The use of belly putters has been a hot topic of late, with players like Adam Scott, Keegan Bradley, Webb Simpson and even Phil Mickelson choosing to add long putters to the bag.
Following Bradley’s victory at the PGA Championship – the first ever Major won with a belly putter– discussion was rife about whether the USGA and R&A would be forced to address the legality of the long/belly putter.
The controversy surrounds the “anchoring” of the putter against the golfer’s body, which provides a third point of contact between golfer and club, and creates a “fulcrum” to improve the putting stroke. Opponents of the long putter claim that a golfer’s hands should be the only connection to any golf club.
The Rules of Golf state that a putter cannot be shorter than 18 inches, but there’s no maximum length. There is a rule, however, which states that equipment must maintain “traditional and customary” use – and many opponents of the belly putter note that ‘anchoring’ goes against this rule.
“If you’re going to adhere to the Rules of Golf, it states in there somewhere that the putter shouldn’t be anchored, which obviously belly putters are. You stick them in your stomach,” said Lee Westwood, an outspoken critic of the belly putters.
Another critic is South African Ernie Els who, back in 2004 called for a ban on the belly putters.
“I think they should be banned. Nerves and the skill of putting are part of the game. You know, take a tablet if you can’t handle it.”
Ironically (some say hypocritically) Els himself turned to a belly putter this year, following a spate of poor putting performances on tour. And even Westwood dabbled with a belly putter following the Masters in April.
Shortly after Bradley’s PGA victory, the Gecko EuroPro Tour — a mini tour located in Spain – announced that it was banning the long putter from all events.
Gecko EuroPro Tour’s director of golf Paul Netherton said “With the anchoring of the putter into a player’s midriff, we feel this gives a player an unfair advantage over the rest of the competitors in the field, which goes against the ethos and spirit of the game.”
While the R&A and USGA haven’t recently made a formal statement, USGA president Mike Davis said back in April that users of belly putters tended to fall into two groups of players: “those that are afflicted with yips or something else that’s not good, or people that have back problems.
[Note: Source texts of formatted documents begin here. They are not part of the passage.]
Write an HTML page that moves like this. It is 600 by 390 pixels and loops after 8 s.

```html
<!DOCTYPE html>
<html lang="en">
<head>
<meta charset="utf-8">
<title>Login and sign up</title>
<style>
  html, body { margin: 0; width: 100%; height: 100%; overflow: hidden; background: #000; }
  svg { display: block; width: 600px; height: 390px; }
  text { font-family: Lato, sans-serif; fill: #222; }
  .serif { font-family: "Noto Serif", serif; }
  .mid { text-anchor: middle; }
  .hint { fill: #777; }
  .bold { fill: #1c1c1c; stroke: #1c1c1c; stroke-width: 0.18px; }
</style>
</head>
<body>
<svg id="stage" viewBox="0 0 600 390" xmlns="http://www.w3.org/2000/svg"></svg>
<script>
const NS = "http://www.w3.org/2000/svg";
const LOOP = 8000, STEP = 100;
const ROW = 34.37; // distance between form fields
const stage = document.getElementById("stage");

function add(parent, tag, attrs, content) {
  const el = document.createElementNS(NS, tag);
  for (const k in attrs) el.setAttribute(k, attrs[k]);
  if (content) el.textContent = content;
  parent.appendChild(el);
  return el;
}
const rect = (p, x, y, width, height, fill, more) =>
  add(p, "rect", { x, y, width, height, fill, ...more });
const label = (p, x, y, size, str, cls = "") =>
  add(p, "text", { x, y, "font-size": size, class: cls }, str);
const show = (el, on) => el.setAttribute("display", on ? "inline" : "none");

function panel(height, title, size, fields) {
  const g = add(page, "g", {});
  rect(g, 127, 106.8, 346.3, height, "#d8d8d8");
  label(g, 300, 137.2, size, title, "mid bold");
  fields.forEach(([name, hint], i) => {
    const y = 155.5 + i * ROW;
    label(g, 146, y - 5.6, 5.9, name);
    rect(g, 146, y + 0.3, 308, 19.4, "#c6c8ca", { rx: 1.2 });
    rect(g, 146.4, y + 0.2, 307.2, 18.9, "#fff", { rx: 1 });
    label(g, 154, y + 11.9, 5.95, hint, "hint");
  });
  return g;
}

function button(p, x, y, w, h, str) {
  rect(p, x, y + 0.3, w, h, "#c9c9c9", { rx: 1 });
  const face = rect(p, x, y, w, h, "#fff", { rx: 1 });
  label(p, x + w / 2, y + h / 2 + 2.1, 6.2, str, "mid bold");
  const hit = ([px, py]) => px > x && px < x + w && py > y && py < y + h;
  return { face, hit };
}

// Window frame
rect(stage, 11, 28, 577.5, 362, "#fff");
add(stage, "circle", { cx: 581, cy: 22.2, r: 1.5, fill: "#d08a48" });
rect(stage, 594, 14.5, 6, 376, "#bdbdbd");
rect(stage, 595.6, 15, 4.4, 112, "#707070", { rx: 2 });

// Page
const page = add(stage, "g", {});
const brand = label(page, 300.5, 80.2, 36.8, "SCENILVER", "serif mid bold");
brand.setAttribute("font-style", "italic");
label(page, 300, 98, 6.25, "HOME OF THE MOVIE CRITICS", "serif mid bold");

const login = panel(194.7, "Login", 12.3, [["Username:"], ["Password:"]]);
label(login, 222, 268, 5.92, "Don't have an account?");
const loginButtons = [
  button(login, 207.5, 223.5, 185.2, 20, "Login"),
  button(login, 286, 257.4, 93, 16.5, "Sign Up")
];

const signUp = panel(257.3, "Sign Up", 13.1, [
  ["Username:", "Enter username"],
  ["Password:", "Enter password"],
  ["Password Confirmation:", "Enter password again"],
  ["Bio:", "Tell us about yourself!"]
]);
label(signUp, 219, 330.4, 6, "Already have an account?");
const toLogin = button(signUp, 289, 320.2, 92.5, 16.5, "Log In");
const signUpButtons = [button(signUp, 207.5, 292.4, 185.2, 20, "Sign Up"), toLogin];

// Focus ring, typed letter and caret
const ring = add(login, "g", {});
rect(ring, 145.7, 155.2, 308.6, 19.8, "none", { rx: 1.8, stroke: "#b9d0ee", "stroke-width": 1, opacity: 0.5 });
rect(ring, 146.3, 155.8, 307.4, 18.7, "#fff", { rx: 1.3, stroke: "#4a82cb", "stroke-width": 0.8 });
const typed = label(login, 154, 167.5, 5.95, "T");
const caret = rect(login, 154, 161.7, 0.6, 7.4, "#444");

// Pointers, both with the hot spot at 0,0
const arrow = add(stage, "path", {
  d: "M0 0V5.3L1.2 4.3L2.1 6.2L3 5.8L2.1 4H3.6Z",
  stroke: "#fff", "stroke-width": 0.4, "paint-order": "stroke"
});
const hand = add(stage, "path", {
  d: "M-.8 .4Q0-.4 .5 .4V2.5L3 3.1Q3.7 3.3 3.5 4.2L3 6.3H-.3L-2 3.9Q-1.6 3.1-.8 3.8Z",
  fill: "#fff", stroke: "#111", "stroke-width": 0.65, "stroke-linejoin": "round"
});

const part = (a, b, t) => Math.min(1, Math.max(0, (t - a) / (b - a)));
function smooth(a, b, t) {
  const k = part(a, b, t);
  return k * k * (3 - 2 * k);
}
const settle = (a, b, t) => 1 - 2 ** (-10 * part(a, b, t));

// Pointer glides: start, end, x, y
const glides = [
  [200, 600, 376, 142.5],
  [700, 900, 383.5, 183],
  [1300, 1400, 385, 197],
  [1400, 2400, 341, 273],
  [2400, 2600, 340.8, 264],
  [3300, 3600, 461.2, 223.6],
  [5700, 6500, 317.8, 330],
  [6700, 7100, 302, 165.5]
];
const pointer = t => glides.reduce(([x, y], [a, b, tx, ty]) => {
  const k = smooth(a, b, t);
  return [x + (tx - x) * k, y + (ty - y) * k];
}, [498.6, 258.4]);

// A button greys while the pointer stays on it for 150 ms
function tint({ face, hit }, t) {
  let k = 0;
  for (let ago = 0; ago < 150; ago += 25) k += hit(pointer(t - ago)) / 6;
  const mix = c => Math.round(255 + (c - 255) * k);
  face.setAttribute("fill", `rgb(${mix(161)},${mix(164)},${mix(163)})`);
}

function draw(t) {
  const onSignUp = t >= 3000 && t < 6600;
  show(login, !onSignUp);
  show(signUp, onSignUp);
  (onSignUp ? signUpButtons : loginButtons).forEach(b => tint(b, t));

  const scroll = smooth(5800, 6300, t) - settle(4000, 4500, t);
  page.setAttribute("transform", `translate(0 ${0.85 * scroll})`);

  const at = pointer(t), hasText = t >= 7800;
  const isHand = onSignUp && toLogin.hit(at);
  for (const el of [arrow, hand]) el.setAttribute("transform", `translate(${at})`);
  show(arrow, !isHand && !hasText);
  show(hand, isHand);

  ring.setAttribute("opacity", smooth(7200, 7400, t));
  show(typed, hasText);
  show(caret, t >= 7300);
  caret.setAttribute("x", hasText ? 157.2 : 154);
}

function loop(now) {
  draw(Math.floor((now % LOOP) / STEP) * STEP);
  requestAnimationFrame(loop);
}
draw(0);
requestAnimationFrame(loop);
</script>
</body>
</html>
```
Do we want to take clubs out of the hands of people who almost can’t enjoy the game anymore?”
Fair enough, many think. After all, the belly putter has given a new lease on life for many golfers of all levels. But do the world’s elite golfers – the best of the best on the greens – really deserve to have an artificial aid like this? What about the trickle-down effect onto social players, club golfers and even juniors as they see their heroes wielding these long putters?
One Inside Golf reader, C.A. Ciastkowski (from Rosebud West) summed it up nicely in a recent letter:
“Putting – winning for that matter – is more than just having good technique. It’s also about being able to perform under pressure. Being able to control your nerves. By anchoring the putter, you are artificially minimising the chance of the hands having a mind of their own. If a player cannot use a conventional-length putter, then perhaps they should not be playing professional golf.”
And according to players like Australia’s Peter Senior, the long putter isn’t necessarily the Holy Grail of putting anyway.
“If anyone thinks the long putters are the answer to good putting, they are dead wrong. I’ve been using the long putter for over 20 years, and I have certainly had my ups and downs with it,” says Senior. “You still have to read the breaks and hit it at the right speed to hole a lot of putts. Just because someone has won a major with a long putter, why all of a sudden does this question come up? More tournaments will be won by guys using long putters now that so many players use them.”
Regardless of the legality, many believe that the long putter is now part of the culture, and that it is far too late to ban it.
“If they were going to be banned, it should have happened 20-plus years ago,” said Mickelson.
“Now that it’s been legal, I don’t think you can make it retroactive. There have been guys that have been working with that putter for years, if not decades.”
While that may be a fair call, a similar issue was addressed recently with the rollback of U-shaped grooves on irons. Despite the U grooves having been around for years, the R&A had no qualms about forcing professionals to change entire sets of irons to a new V-shaped layout. So there is a precedent with rolling back clubs.
At any rate, it is an interesting debate, and one that will certainly be around for a “long” time.
Should long/belly putters be banned? Have you ever used a belly or broomstick putter? Share your comment below!